SUPPLIED DATA START

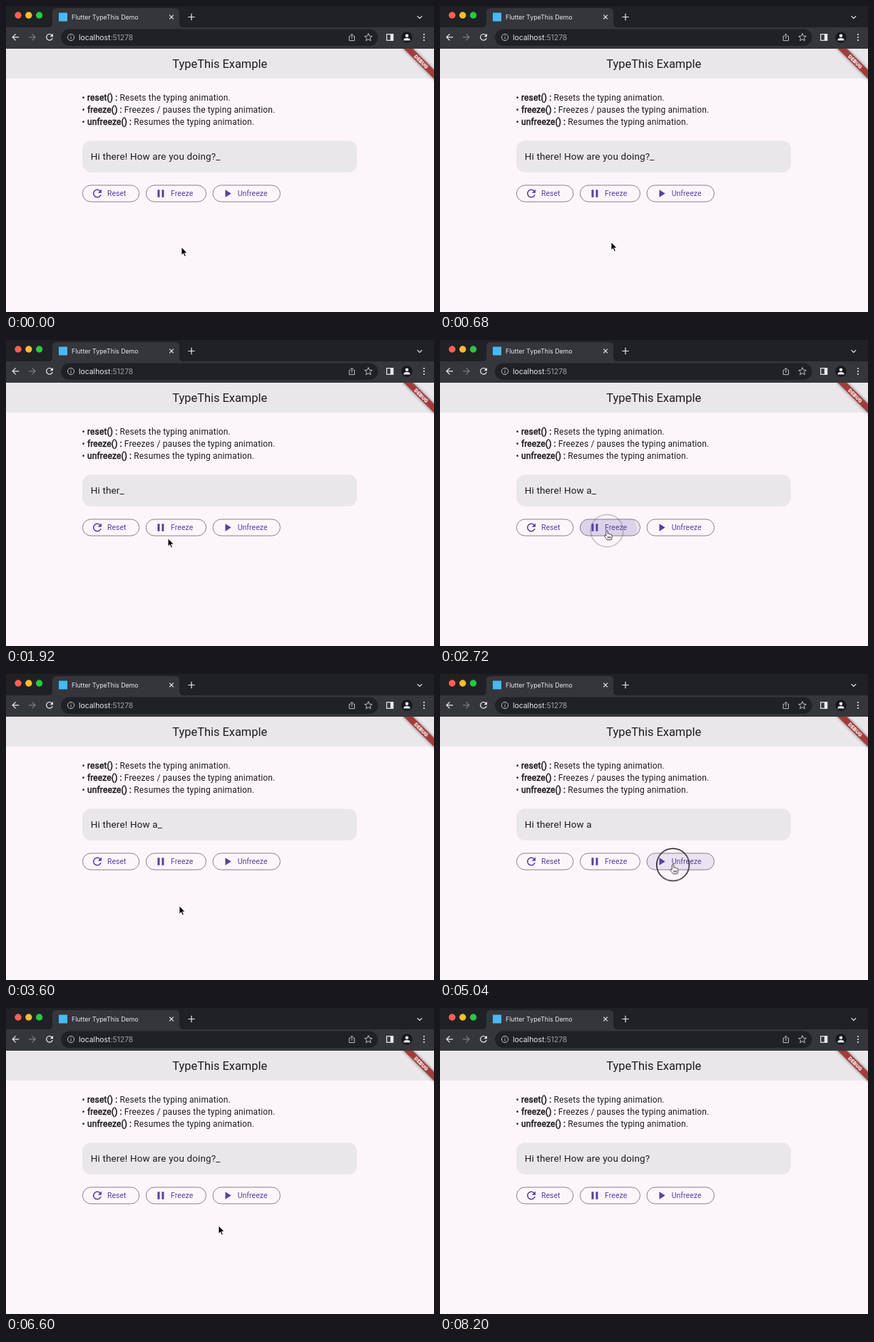
Recreate the animation shown at these times as an HTML page. Size 600 by 430 pixels, loop 8240 ms.

```html
<!DOCTYPE html>
<html lang="en">
<head>
<meta charset="utf-8">
<title>TypeThis Demo</title>
<style>
  html, body { margin: 0; width: 100%; height: 100%; overflow: hidden; background: #fcf6fb; }
  svg { display: block; width: 600px; height: 430px; }
  text { white-space: pre; }

  .ui { font-family: Inter, "Open Sans", sans-serif; fill: #e8eaed; }
  .page { font-family: Roboto, Arial, sans-serif; fill: #1d1b20; }
  .title { font-size: 16.4px; text-anchor: middle; }
  .list { font-size: 11.92px; letter-spacing: .186px; }
  .strong { stroke: #1d1b20; stroke-width: .5px; }
  .typed { font-size: 13.41px; letter-spacing: .186px; }
  .line { fill: none; stroke: #e8eaed; stroke-width: 1.2px; }

  .button { fill: #5641a0; }
  .button text { font: 500 10.43px Roboto, Arial, sans-serif; font-weight: 400; letter-spacing: .075px; }
  .outline { fill: none; stroke: #79747e; stroke-width: .9px; }

  /* One loop shared by every part of the pointer story */
  .move, .arrow, .hand, .hover, .ink, .ring { animation: 8240ms linear infinite; }
  .move { animation-name: move; animation-timing-function: ease-in-out; }
  .arrow { animation-name: arrow; animation-timing-function: step-end; }
  .hand { animation-name: hand; animation-timing-function: step-end; }
  .ink, .ring { transform-box: fill-box; transform-origin: center; animation-delay: calc(var(--press) - 8240ms); }
  .ink { animation-name: ink; fill-opacity: .13; }
  .ring { animation-name: ring; fill: none; stroke: #141318; stroke-width: 1.4px; }
  .hover { fill-opacity: .1; }
  .reset .hover { animation-name: hover-reset; }
  .freeze .hover { animation-name: hover-freeze; }
  .unfreeze .hover { animation-name: hover-unfreeze; }
  .reset { --press: 1050ms; }
  .freeze { --press: 2600ms; }
  .unfreeze { --press: 5000ms; }

  @keyframes move {
    0%, 7.28% { transform: translate(246px, 339px); }
    9.71%, 11.17% { transform: translate(228px, 318px); }
    12.62%, 16.99% { transform: translate(150px, 268px); }
    19.9% { transform: translate(185px, 292px); animation-timing-function: linear; }
    21.36% { transform: translate(205px, 296px); animation-timing-function: linear; }
    23.3% { transform: translate(227px, 279px); animation-timing-function: ease-out; }
    25.24%, 33.01% { transform: translate(234px, 268px); }
    37.86%, 45.63% { transform: translate(243px, 326px); }
    51.46%, 64.56% { transform: translate(326.5px, 268px); }
    69.42%, 100% { transform: translate(298px, 306px); }
  }
  @keyframes arrow {
    0%, 17.7%, 34.5%, 65.5% { opacity: 1; }
    12.4%, 24%, 50.2%, 87.4%, 100% { opacity: 0; }
  }
  @keyframes hand {
    0%, 17.7%, 34.5%, 65.5%, 100% { opacity: 0; }
    12.4%, 24%, 50.2% { opacity: 1; }
  }
  @keyframes hover-reset {
    0%, 12.4%, 18.3%, 100% { opacity: 0; }
    13%, 17.7% { opacity: 1; }
  }
  @keyframes hover-freeze {
    0%, 24%, 35.1%, 100% { opacity: 0; }
    24.6%, 34.5% { opacity: 1; }
  }
  @keyframes hover-unfreeze {
    0%, 50.2%, 66.1%, 100% { opacity: 0; }
    50.8%, 65.5% { opacity: 1; }
  }
  @keyframes ink {
    0% { opacity: 0; transform: scale(.2); }
    .5% { opacity: .05; transform: scale(.35); }
    1.9%, 3.6% { opacity: 1; transform: none; }
    6.5%, 100% { opacity: 0; transform: none; }
  }
  @keyframes ring {
    0% { opacity: 1; transform: scale(1.08); }
    .4%, 1.1% { opacity: 1; transform: none; }
    1.6%, 100% { opacity: 0; transform: none; }
  }
</style>
</head>
<body>
<svg viewBox="0 0 600 430">
  <defs>
    <path id="refresh" d="M17.65 6.35C16.2 4.9 14.21 4 12 4c-4.42 0-7.99 3.58-7.99 8s3.57 8 7.99 8c3.73 0 6.84-2.55 7.73-6h-2.08c-.82 2.33-3.04 4-5.65 4-3.31 0-6-2.69-6-6s2.69-6 6-6c1.66 0 3.14.69 4.22 1.78L13 11h7V4z"/>
    <path id="back" d="M20 11H7.83l5.59-5.59L12 4l-8 8 8 8 1.41-1.41L7.83 13H20z"/>
    <rect id="pill-reset" x="107.4" y="251.9" width="79.4" height="23.2" rx="11.6"/>
    <rect id="pill-freeze" x="196.4" y="251.9" width="84.1" height="23.2" rx="11.6"/>
    <rect id="pill-unfreeze" x="290" y="251.9" width="94.4" height="23.2" rx="11.6"/>
    <clipPath id="clip-reset"><use href="#pill-reset"/></clipPath>
    <clipPath id="clip-freeze"><use href="#pill-freeze"/></clipPath>
    <clipPath id="clip-unfreeze"><use href="#pill-unfreeze"/></clipPath>
    <clipPath id="clip-page"><rect y="60" width="600" height="370"/></clipPath>
    <filter id="blur" x="-20%" y="-80%" width="140%" height="260%"><feGaussianBlur stdDeviation="2.6"/></filter>
  </defs>

  <!-- Browser -->
  <rect width="600" height="60" fill="#202124"/>
  <path d="M59 30q6 0 6-6V9q0-6 6-6H237q6 0 6 6V24q0 6 6 6H600V60H0V30z" fill="#35363a"/>
  <circle cx="17" cy="13" r="4.7" fill="#ff5f57"/>
  <circle cx="31.8" cy="13" r="4.7" fill="#febc2e"/>
  <circle cx="46.6" cy="13" r="4.7" fill="#28c840"/>
  <rect x="74" y="9.5" width="12" height="12" fill="#47b9f5"/>
  <text class="ui" x="92" y="18.8" font-size="8.8">Flutter TypeThis Demo</text>
  <path class="line" d="M229.2 12.7l5.6 5.6m0-5.6l-5.6 5.6"/>
  <path class="line" stroke-width="1.5" d="M255.3 15.5h9.4M260 10.8v9.4"/>
  <path class="line" d="M576.6 14.2l3.3 3.3 3.3-3.3"/>

  <rect x="77" y="32.5" width="444.5" height="23.5" rx="11.75" fill="#202124"/>
  <g fill="#e8eaed">
    <use href="#back" transform="translate(5.8 36.4) scale(.62)"/>
    <use href="#back" transform="translate(44.4 36.4) scale(-.62 .62)" fill="#7b7c80"/>
    <use href="#refresh" transform="translate(53.6 36.4) scale(.62)"/>
  </g>
  <g class="line" stroke-width="1" style="stroke: #bdc1c6; stroke-width: 1px">
    <circle cx="91" cy="44" r="4.6"/>
    <path d="M91 43.4v3.2M91 41.2v1.1"/>
    <path d="M483 42.3h-1.8v6.3h7.4v-6.3h-1.8M484.9 46v-6.6m-2 1.9l2-2 2 2"/>
    <path d="M508 38.6l1.5 3.6 3.8.3-2.9 2.5.9 3.8-3.3-2.1-3.3 2.1.9-3.8-2.9-2.5 3.8-.3z"/>
  </g>
  <text class="ui" x="102" y="47.8" font-size="10.4">localhost<tspan fill="#9aa0a6">:51278</tspan></text>
  <rect class="line" x="533.7" y="39.7" width="9" height="8.6"/>
  <rect x="538.8" y="39.5" width="4.2" height="9" fill="#e8eaed"/>
  <circle cx="562" cy="44" r="7.8" fill="#17181b"/>
  <g fill="#e8eaed">
    <circle cx="562" cy="41.7" r="2.3"/>
    <path d="M557.4 48.4q0-3.3 4.6-3.3t4.6 3.3z"/>
    <circle cx="586" cy="40" r="1.1"/>
    <circle cx="586" cy="44" r="1.1"/>
    <circle cx="586" cy="48" r="1.1"/>
  </g>

  <!-- Page -->
  <rect y="60" width="600" height="370" fill="#fcf6fb"/>
  <rect y="60" width="600" height="42" fill="#e9e7ea"/>
  <g class="page">
    <text class="title" x="299.7" y="86.6">TypeThis Example</text>
    <g class="list">
      <text x="106.6" y="132.6">• <tspan class="strong">reset() : </tspan>Resets the typing animation.</text>
      <text x="106.6" y="149.7">• <tspan class="strong">freeze() : </tspan>Freezes / pauses the typing animation.</text>
      <text x="106.6" y="166.8">• <tspan class="strong">unfreeze() : </tspan>Resumes the typing animation.</text>
    </g>
    <rect x="107" y="189.3" width="385" height="44.4" rx="12" fill="#e9e7ea"/>
    <text class="typed" x="118.7" y="215.9" id="typed"></text>
  </g>

  <g class="button reset">
    <use class="hover" href="#pill-reset"/>
    <g clip-path="url(#clip-reset)"><circle class="ink" cx="150" cy="268" r="48"/></g>
    <use class="outline" href="#pill-reset"/>
    <use href="#refresh" transform="translate(119 254.6) scale(.745)"/>
    <text x="141.9" y="267.4">Reset</text>
    <circle class="ring" cx="150" cy="268" r="22.8"/>
  </g>
  <g class="button freeze">
    <use class="hover" href="#pill-freeze"/>
    <g clip-path="url(#clip-freeze)"><circle class="ink" cx="234" cy="268" r="52"/></g>
    <use class="outline" href="#pill-freeze"/>
    <path d="M6 19h4V5H6zm8-14v14h4V5z" transform="translate(208 254.6) scale(.745)"/>
    <text x="231.1" y="267.4">Freeze</text>
    <circle class="ring" cx="234" cy="268" r="22.8"/>
  </g>
  <g class="button unfreeze">
    <use class="hover" href="#pill-unfreeze"/>
    <g clip-path="url(#clip-unfreeze)"><circle class="ink" cx="326.5" cy="268" r="62"/></g>
    <use class="outline" href="#pill-unfreeze"/>
    <path d="M8 5v14l11-7z" transform="translate(301.5 254.6) scale(.745)"/>
    <text x="324.7" y="267.4">Unfreeze</text>
    <circle class="ring" cx="326.5" cy="268" r="22.8"/>
  </g>

  <g clip-path="url(#clip-page)">
    <g transform="translate(600 60.2) rotate(45) scale(.745)">
      <rect x="-44" y="28" width="88" height="12" fill="#000" opacity=".5" filter="url(#blur)"/>
      <rect x="-44" y="28" width="88" height="12" fill="#a23b3c"/>
      <text class="page" y="37.6" font-size="10.2" font-weight="900" text-anchor="middle" style="fill: #fff">DEBUG</text>
    </g>
  </g>

  <!-- Pointer -->
  <g class="move">
    <path class="arrow" d="M0 0V11.2L2.6 8.8 4.4 13 6.3 12.2 4.5 8.1H8z" fill="#000" stroke="#fff" stroke-width=".8"/>
    <path class="hand" d="M-1.2 .9Q-1.2-.4 0-.4T1.2 .9V4.2Q2.2 3.4 3.2 4.6 4.4 3.9 5.2 5.2 7.2 4.9 7.2 7V9.2Q7 11 6 12.8H.2Q-1.6 10.4-3.2 8.2-4 6.8-2.9 6.3-2.1 6.1-1.2 7.2zM1.4 8v2.8M3.1 8v2.8M4.8 8v2.8" fill="#fff" stroke="#111" stroke-width=".8" stroke-linejoin="round"/>
  </g>
</svg>
<script>
  const LOOP = 8240, STEP = 100, BLINK = 500;
  const RESET = 1130, RESUME = 5060, HELD = 15;
  const message = "Hi there! How are you doing?";
  const typed = document.getElementById("typed");
  let start;

  function typedCount(t) {
    if (t < RESET) return message.length;
    if (t < RESUME) return Math.min(HELD, Math.floor((t - RESET) / STEP));
    return HELD + Math.floor((t - RESUME) / STEP);
  }

  function draw(now) {
    start ??= now;
    const t = (now - start) % LOOP;
    const caretOn = Math.floor((t + 480) / BLINK) % 2 === 0;
    typed.textContent = message.slice(0, typedCount(t)) + (caretOn ? "_" : "");
    requestAnimationFrame(draw);
  }
  requestAnimationFrame(draw);
</script>
</body>
</html>
```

SUPPLIED DATA END

ASSIGNMENT: Every line above that includes the string "linear" should be counted, and the answer should be that number only.

WRITTEN RESPONSE: 3